**AIM OF THE EXERCISE**
Scan the data, and whenever a line contains "function", copy it.

**SUPPLIED RECORDS**
◆ ◆ ◆ ◆ ◆

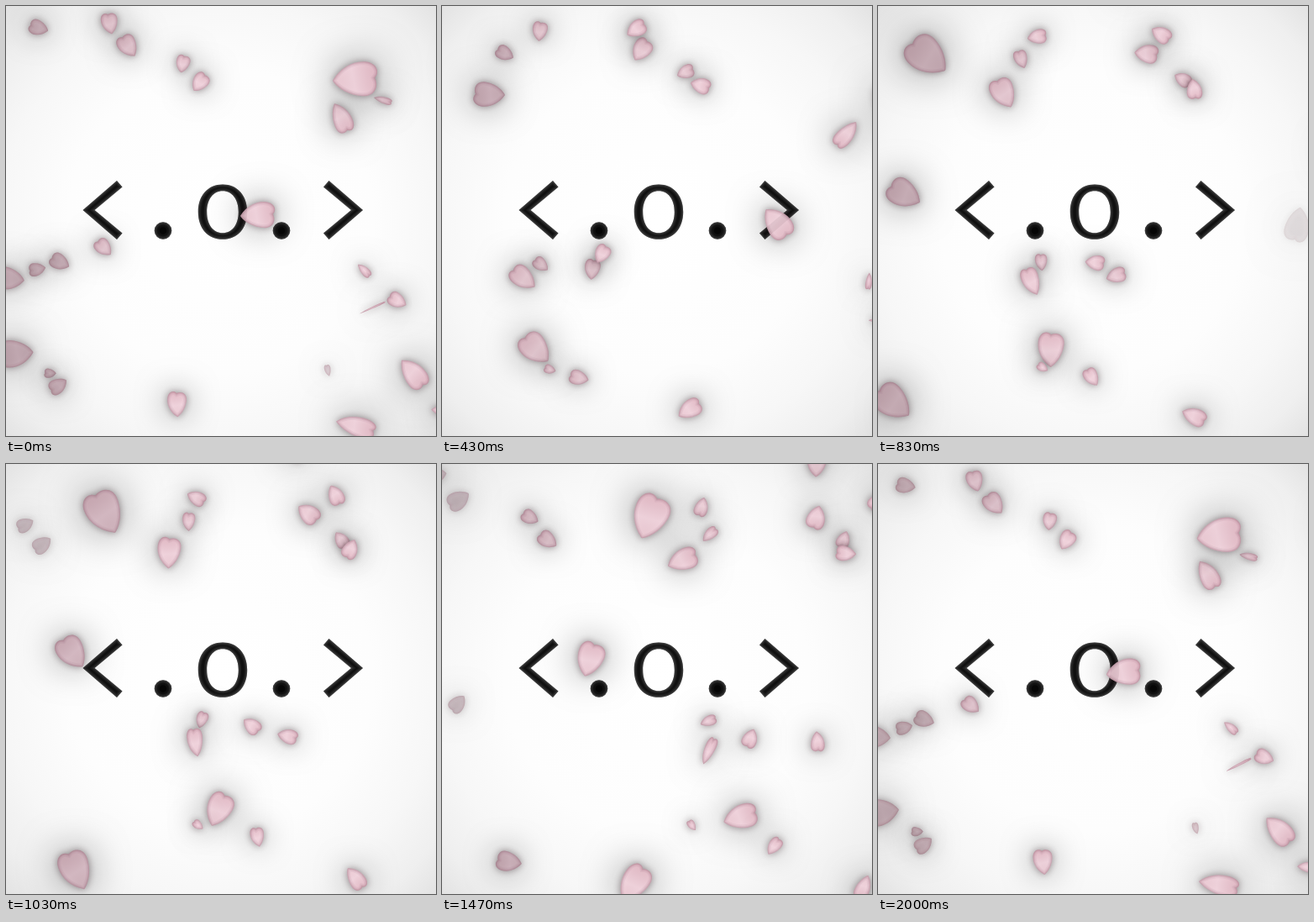
These frames come from a looping animation (512x512 px, 2.03 s). An HTML page with a canvas:

```html
<!DOCTYPE html>
<html lang="en">
<head>
<meta charset="utf-8">
<title>Drifting petals</title>
<style>
html, body { margin: 0; width: 100%; height: 100%; overflow: hidden; background: #fff; }
canvas { display: block; width: 512px; height: 512px; }
</style>
</head>
<body>
<canvas id="stage" width="512" height="512" role="img" aria-label="&lt;.o.&gt;"></canvas>
<script>
const ctx = document.getElementById('stage').getContext('2d');
const LOOP = 2030, STEPS = 61, FADE = 12;
const clamp = (v, lo = 0, hi = 1) => Math.min(hi, Math.max(lo, v));
const petals = [];

// size: length; thin: width ratio at the end of life; angle and spin in degrees (per step);
// path: a few waypoints of step, x, y, from birth to death.
function petal(size, thin, angle, spin, ...path) {
  petals.push({ size, thin, angle, spin, path, born: path[0][0], dies: path[path.length - 1][0] });
}

// Upper drift
petal(28, .8, -145, 5.2, [38, -25, 42], [74, 237, 52], [131, 610, 76]);
petal(25, .68, -125, 5.3, [38, -50, 12], [74, 231, 27], [118, 652, 54]);
petal(23, .65, -132, 6.1, [50, -25, 26], [74, 116, 30], [119, 401, 67]);
petal(22, 0, -98, 3.4, [0, -30, 55], [38, 272, 76], [84, 622, 165]);
petal(21, .72, -135, 4.3, [25, -15, 82], [50, 142, 64], [86, 363, 87], [127, 612, 60]);
petal(24, .72, -150, 5.4, [25, 5, 101], [50, 163, 90], [86, 377, 99], [129, 600, 112]);
petal(37, .35, -145, 5, [0, -50, 117], [38, 244, 109], [61, 400, 133], [95, 604, 192]);
petal(53, .75, -88, 3.8, [13, -50, 74], [38, 186, 59], [61, 416, 86], [82, 600, 140]);
petal(28, .8, -36, 2, [20, 260, -24], [38, 398, -7], [66, 625, 40]);
// Middle drift
petal(41, .7, -102, 4.1, [13, -70, 232], [38, 131, 228], [61, 300, 248], [88, 518, 260]);
petal(24, .6, -115, 5.4, [50, -34, 298], [80, 231, 317], [125, 618, 340]);
petal(23, .75, -165, 5.6, [38, -15, 287], [74, 190, 295], [111, 402, 335], [147, 612, 392]);
petal(20, .2, -135, 3.8, [50, -28, 320], [86, 194, 305], [111, 356, 308], [152, 610, 355]);
petal(34, -.55, -100, 2.3, [50, -72, 331], [86, 182, 328], [111, 360, 347], [148, 610, 392]);
// Lower drift
petal(41, .55, -128, 3.8, [50, -68, 426], [86, 205, 409], [111, 402, 425], [139, 606, 460]);
petal(14, .5, -95, 1.2, [50, -14, 443], [99, 266, 430], [128, 412, 436]);
petal(23, .45, -155, 3.6, [50, -24, 467], [86, 254, 442], [135, 610, 512]);
petal(30, .45, -132, 4.6, [31, -18, 482], [61, 203, 474], [99, 463, 499], [124, 622, 520]);
petal(48, .2, -92, 4.2, [13, -104, 440], [38, 160, 494], [61, 417, 500], [81, 615, 475]);

// Polynomial through all waypoints; n picks the coordinate.
function along(path, t, n) {
  return path.reduce((sum, p) => sum + path.reduce(
    (w, q) => q === p ? w : w * (t - q[0]) / (p[0] - q[0]), p[n]), 0);
}

const outline = new Path2D(
  'M.16,.98C-.5,.72 -1,.2 -1,-.38C-1,-.88 -.5,-1.1 -.1,-.87' +
  'C.3,-1.08 1,-.98 1,-.36C1,.2 .7,.7 .3,.98Q.22,1.03 .16,.98Z');

const mix = (a, b, k) => 'rgb(' + a.map((v, i) => Math.round(v + (b[i] - v) * k)) + ')';

// Soft edge inside a shape, from [width, strength] layers.
function rim(shape, color, alpha, layers) {
  ctx.save();
  ctx.clip(shape, 'evenodd');
  ctx.strokeStyle = color;
  for (const [width, strength] of layers) {
    ctx.globalAlpha = alpha * strength;
    ctx.lineWidth = width;
    ctx.stroke(shape);
  }
  ctx.restore();
}

// Only the shadow lands on the stage.
function halo(shape, color, blur) {
  ctx.save();
  ctx.translate(-2000, 0);
  ctx.shadowOffsetX = 2000;
  ctx.shadowColor = color;
  ctx.shadowBlur = blur;
  ctx.fill(shape);
  ctx.restore();
}

function drawPetal(p, t) {
  const age = t - p.born, life = age / (p.dies - p.born);
  const alpha = clamp(age / FADE) * clamp((p.dies - t) / FADE);
  const glow = clamp(age / 30) * clamp((p.dies - t) / FADE);
  const ratio = Math.max(.06, Math.abs(.8 + (p.thin - .8) * life * life));
  const turn = new DOMMatrix().translate(along(p.path, t, 1), along(p.path, t, 2))
    .rotate(p.angle + p.spin * age).scale(p.size * ratio / 2, p.size / 2);
  const shape = new Path2D();
  shape.addPath(outline, turn);

  ctx.save();
  ctx.globalAlpha = alpha;
  halo(shape, 'rgba(0,0,0,.5)', 22 + p.size * .5);
  halo(shape, 'rgba(40,20,26,.45)', 9);

  const top = turn.transformPoint({ x: -.4, y: -1 });
  const tip = turn.transformPoint({ x: .3, y: 1 });
  const fill = ctx.createLinearGradient(top.x, top.y, tip.x, tip.y);
  fill.addColorStop(0, mix([160, 138, 146], [234, 188, 201], glow));
  fill.addColorStop(.55, mix([176, 150, 159], [254, 222, 232], glow));
  fill.addColorStop(1, mix([164, 140, 149], [244, 206, 217], glow));
  ctx.globalAlpha = alpha * .86;
  ctx.fillStyle = fill;
  ctx.fill(shape);
  ctx.restore();
  rim(shape, 'rgb(130,84,98)', alpha, [[8, .08], [5, .1], [3, .13], [1.4, .14]]);
}

function drawBackdrop() {
  const g = ctx.createRadialGradient(256, 256, 0, 256, 256, 364);
  g.addColorStop(0, '#fff');
  g.addColorStop(.5, '#fdfdfd');
  g.addColorStop(.72, '#f7f7f7');
  g.addColorStop(.88, '#efefef');
  g.addColorStop(1, '#e2e2e2');
  ctx.fillStyle = g;
  ctx.fillRect(0, 0, 512, 512);
}

// Rounded ring half, slightly squarer than an ellipse.
function oval(path, cx, cy, rx, ry) {
  const kx = rx * .6, ky = ry * .6;
  path.moveTo(cx, cy - ry);
  path.bezierCurveTo(cx + kx, cy - ry, cx + rx, cy - ky, cx + rx, cy);
  path.bezierCurveTo(cx + rx, cy + ky, cx + kx, cy + ry, cx, cy + ry);
  path.bezierCurveTo(cx - kx, cy + ry, cx - rx, cy + ky, cx - rx, cy);
  path.bezierCurveTo(cx - rx, cy - ky, cx - kx, cy - ry, cx, cy - ry);
  path.closePath();
}

function makeFace() {
  const path = new Path2D();
  for (const [tip, side] of [[91.5, 1], [425, -1]]) {
    const at = (dx, dy) => path.lineTo(tip + side * dx, 243 + dy);
    path.moveTo(tip, 243);
    at(40.5, -35);
    at(47, -27.5);
    at(14, 0);
    at(47, 27.5);
    at(40.5, 35);
    path.closePath();
  }
  oval(path, 258, 245.2, 29.2, 32.6);
  oval(path, 258, 245.2, 18.8, 25);
  for (const x of [187, 328]) {
    path.moveTo(x + 10.3, 267.5);
    path.arc(x, 267.5, 10.3, 0, 2 * Math.PI);
  }
  return path;
}
const face = makeFace();

function drawFace() {
  ctx.fillStyle = '#060606';
  ctx.fill(face, 'evenodd');
  rim(face, '#aaa', 1, [[12, .06], [7, .08], [4, .1], [2, .14]]);
}

function draw(step) {
  drawBackdrop();
  drawFace();
  for (const p of petals) {
    for (let t = step; t < p.dies; t += STEPS) {
      if (t > p.born) drawPetal(p, t);
    }
  }
}

const began = performance.now();
let shown = -1;
function tick() {
  const ms = (performance.now() - began) % LOOP;
  const step = Math.floor((Math.floor(ms / 10) + .5) * .3);
  if (step !== shown) draw(shown = step);
  requestAnimationFrame(tick);
}
tick();
</script>
</body>
</html>
```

◆ ◆ ◆ ◆ ◆

**ANSWER SECTION**
function petal(size, thin, angle, spin, ...path) {
function along(path, t, n) {
function rim(shape, color, alpha, layers) {
function halo(shape, color, blur) {
function drawPetal(p, t) {
function drawBackdrop() {
function oval(path, cx, cy, rx, ry) {
function makeFace() {
function drawFace() {
function draw(step) {
function tick() {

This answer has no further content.